This symposium will provide a venue for presentations regarding the use of coherent diffraction
imaging techniques (x-ray and electron diffraction imaging, ptychography, holography) and phase contrast imaging
techniques for high-resolution characterization in all classes of materials. Additionally, modeling and simulation
methods that are relevant to nanoscale imaging techniques will be included.
Background and Rationale:
A high degree of spatial coherence is an attractive property in x-ray and electron beams. Those from modern
synchrotrons and electron microscopes have enabled the development of novel imaging methods. In some cases,
these imaging methods provide resolution beyond that achieved with optics and can also provide remarkable
sensitivity to a variety of contrast mechanisms.
The two methods that will be the focus of this symposium are coherent diffractive imaging (CDI) and phase contrast
imaging (PCI) with both x-rays and electrons. Both explicitly take advantage of the coherence properties of the
incident beams.

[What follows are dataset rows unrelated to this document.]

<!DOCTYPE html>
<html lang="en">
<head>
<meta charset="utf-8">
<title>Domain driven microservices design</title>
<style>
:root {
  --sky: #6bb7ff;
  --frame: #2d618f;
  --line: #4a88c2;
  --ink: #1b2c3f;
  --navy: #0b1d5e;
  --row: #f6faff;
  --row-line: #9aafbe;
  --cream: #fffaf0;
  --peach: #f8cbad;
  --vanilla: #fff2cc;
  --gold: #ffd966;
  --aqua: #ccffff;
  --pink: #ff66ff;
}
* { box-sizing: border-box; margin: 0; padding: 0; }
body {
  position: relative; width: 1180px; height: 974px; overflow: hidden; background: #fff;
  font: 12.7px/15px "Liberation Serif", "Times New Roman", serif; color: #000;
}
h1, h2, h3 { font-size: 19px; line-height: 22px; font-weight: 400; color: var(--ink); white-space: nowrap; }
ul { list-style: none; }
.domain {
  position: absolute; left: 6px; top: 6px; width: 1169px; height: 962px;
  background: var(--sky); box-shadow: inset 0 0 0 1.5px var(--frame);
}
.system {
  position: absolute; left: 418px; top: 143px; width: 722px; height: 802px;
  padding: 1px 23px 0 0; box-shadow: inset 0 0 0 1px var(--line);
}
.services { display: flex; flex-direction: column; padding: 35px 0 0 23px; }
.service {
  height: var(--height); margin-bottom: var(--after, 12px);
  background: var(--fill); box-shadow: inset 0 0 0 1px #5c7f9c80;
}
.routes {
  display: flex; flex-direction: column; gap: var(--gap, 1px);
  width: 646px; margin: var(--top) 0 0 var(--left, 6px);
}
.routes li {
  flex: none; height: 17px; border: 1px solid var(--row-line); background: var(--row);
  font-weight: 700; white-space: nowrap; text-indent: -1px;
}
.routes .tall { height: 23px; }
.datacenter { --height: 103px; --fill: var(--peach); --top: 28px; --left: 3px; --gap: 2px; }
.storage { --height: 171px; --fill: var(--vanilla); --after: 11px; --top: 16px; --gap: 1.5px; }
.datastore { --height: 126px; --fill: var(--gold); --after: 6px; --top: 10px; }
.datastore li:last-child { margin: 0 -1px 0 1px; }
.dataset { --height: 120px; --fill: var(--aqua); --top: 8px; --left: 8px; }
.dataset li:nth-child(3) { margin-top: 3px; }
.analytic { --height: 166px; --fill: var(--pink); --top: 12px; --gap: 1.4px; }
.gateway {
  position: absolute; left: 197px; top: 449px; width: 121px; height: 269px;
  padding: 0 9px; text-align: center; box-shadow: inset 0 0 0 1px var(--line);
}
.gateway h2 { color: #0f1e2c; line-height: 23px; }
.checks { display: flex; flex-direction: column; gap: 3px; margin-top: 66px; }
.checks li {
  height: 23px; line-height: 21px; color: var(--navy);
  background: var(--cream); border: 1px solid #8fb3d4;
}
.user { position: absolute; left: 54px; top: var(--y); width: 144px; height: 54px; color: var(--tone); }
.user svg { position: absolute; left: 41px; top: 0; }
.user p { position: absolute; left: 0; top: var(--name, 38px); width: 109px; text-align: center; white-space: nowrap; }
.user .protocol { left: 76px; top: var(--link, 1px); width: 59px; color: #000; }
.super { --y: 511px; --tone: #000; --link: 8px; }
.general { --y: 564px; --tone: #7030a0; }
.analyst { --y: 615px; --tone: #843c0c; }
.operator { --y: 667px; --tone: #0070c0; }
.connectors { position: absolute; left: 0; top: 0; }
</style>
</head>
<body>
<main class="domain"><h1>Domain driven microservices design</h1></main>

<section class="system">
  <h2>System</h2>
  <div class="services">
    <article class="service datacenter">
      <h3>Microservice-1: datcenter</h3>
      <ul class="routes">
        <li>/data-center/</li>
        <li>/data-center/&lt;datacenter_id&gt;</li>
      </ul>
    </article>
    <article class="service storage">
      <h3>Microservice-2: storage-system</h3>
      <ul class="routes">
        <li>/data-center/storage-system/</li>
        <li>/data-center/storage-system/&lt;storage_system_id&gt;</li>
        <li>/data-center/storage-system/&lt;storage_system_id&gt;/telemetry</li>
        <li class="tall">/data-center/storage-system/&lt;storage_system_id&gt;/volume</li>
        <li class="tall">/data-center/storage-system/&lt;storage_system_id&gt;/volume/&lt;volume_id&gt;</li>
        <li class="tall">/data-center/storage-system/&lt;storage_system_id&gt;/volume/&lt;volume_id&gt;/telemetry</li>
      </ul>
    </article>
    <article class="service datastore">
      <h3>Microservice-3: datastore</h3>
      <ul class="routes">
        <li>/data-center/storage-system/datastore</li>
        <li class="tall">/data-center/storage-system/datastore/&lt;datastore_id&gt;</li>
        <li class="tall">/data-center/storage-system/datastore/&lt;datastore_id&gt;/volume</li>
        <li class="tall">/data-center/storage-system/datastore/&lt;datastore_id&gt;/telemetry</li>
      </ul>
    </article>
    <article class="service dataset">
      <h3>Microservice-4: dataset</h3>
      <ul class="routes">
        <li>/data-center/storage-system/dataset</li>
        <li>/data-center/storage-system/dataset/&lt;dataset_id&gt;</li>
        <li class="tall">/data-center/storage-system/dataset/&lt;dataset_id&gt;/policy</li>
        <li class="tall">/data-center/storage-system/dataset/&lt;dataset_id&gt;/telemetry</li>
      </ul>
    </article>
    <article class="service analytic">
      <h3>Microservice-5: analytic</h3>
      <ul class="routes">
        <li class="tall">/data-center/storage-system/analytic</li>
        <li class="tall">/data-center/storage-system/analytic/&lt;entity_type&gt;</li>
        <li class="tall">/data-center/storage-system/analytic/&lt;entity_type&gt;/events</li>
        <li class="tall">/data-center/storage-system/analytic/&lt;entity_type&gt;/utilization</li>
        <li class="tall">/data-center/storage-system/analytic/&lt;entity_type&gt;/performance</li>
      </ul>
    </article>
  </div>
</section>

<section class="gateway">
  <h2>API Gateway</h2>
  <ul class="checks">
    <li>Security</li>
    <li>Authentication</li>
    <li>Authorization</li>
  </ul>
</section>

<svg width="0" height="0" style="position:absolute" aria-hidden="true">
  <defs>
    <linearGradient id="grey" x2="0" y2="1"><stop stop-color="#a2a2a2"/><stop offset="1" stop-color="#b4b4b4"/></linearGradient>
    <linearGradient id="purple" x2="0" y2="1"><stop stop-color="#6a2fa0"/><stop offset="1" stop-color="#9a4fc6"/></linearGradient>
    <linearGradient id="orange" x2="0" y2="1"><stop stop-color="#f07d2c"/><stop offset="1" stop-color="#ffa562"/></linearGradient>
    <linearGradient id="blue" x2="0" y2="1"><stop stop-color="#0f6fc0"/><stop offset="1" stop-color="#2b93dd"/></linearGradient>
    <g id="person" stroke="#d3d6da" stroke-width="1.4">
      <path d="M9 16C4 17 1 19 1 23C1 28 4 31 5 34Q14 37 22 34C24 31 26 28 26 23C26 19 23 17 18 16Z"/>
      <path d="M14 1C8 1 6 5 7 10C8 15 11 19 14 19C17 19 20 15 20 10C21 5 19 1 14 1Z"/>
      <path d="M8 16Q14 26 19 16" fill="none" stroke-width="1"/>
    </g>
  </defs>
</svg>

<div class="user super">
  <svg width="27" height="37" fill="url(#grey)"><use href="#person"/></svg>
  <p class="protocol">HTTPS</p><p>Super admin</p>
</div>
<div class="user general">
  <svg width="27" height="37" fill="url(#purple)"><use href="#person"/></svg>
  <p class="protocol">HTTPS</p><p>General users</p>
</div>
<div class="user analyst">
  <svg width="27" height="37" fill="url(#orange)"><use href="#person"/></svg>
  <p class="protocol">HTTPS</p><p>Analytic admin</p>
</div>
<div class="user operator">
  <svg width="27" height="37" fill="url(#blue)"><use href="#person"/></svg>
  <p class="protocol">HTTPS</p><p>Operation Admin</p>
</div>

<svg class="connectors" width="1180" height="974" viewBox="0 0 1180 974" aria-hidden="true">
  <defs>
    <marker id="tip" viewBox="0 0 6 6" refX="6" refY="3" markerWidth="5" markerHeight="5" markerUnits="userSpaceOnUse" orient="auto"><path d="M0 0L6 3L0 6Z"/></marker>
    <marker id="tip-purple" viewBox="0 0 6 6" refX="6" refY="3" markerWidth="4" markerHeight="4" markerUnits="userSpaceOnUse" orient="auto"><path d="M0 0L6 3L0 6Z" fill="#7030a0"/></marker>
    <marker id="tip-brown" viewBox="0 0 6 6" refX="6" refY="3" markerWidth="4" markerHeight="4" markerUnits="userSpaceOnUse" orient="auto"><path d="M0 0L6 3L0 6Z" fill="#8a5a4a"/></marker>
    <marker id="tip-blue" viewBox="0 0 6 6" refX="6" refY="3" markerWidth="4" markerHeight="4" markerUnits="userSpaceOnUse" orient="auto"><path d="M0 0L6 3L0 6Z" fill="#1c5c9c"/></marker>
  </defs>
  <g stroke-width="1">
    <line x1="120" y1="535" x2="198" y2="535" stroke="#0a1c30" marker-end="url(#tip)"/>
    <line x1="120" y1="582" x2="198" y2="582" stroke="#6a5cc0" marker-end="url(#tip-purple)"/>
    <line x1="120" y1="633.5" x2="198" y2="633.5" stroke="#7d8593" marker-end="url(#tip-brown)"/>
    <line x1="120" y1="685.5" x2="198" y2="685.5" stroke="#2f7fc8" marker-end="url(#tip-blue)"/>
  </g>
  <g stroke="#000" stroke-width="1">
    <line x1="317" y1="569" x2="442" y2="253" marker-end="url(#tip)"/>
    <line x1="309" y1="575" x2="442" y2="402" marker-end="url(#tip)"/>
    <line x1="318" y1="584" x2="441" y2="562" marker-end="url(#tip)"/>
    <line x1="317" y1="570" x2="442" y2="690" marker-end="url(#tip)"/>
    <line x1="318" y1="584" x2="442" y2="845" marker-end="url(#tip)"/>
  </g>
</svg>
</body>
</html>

CDI has rapidly advanced in the last twenty years to allow characterization of a broad range of
materials, including nanoparticles, strained crystals, biomaterials and cells. PCI has been widely employed in
dynamics and engineering studies of materials, geophysics, medicine and biology. Various techniques making use
of both x-rays and electrons have been developed that provide unique characterization abilities such as three dimensional strain mapping and non-destructive three-dimensional quantitative tomographic imaging.
Increasingly, materials modeling at the atomistic and continuum scales is being used in conjunction with these
imaging techniques to enhance their capability. Such combined imaging and modeling methods include building
experimentally informed models, which are in turn used to make predictions at spatio-temporal scales inaccessible
to the imaging technique, and the use of deep learning algorithms trained on synthetic data. These pre-trained deep
learning algorithms are being used to improve the quality of acquired x-ray data, reduce experimental measurement
times and also reduce compute time required to recover 3D images from raw data.
Finally, as the new 4th generation x-ray light sources (Diffraction Limited Storage Ring or DSLR) come online
around the world such as the ESRF in France or APS in Argonne National Laboratory, these brilliant and coherent
x-ray sources will become increasingly important and applicable to those wanting to understand materials behaviors
at the mesoscale to nanometer scale. Our 2023 symposium will have a special session dedicated to imaging
experiments at these exciting new sources and their applications to materials.
Areas of interest include, but are not limited to:
(1). All x-ray based techniques including Bragg CDI, Fresnel CDI, ptychographic CDI, propagation phase contrast
imaging, interferometry imaging, and analyzer based phase-contrast imaging
(2). All electron based techniques including ptychography and electron CDI
(3). Computational and simulation efforts with overlap in high resolution imaging.
(4). Big data analytics and machine learning methods to accelerate data abstraction and improve image quality
(5). All structural and functional materials systems needing high resolution imaging
(6). Industrial applications
(7.) Development of new techniques and new sources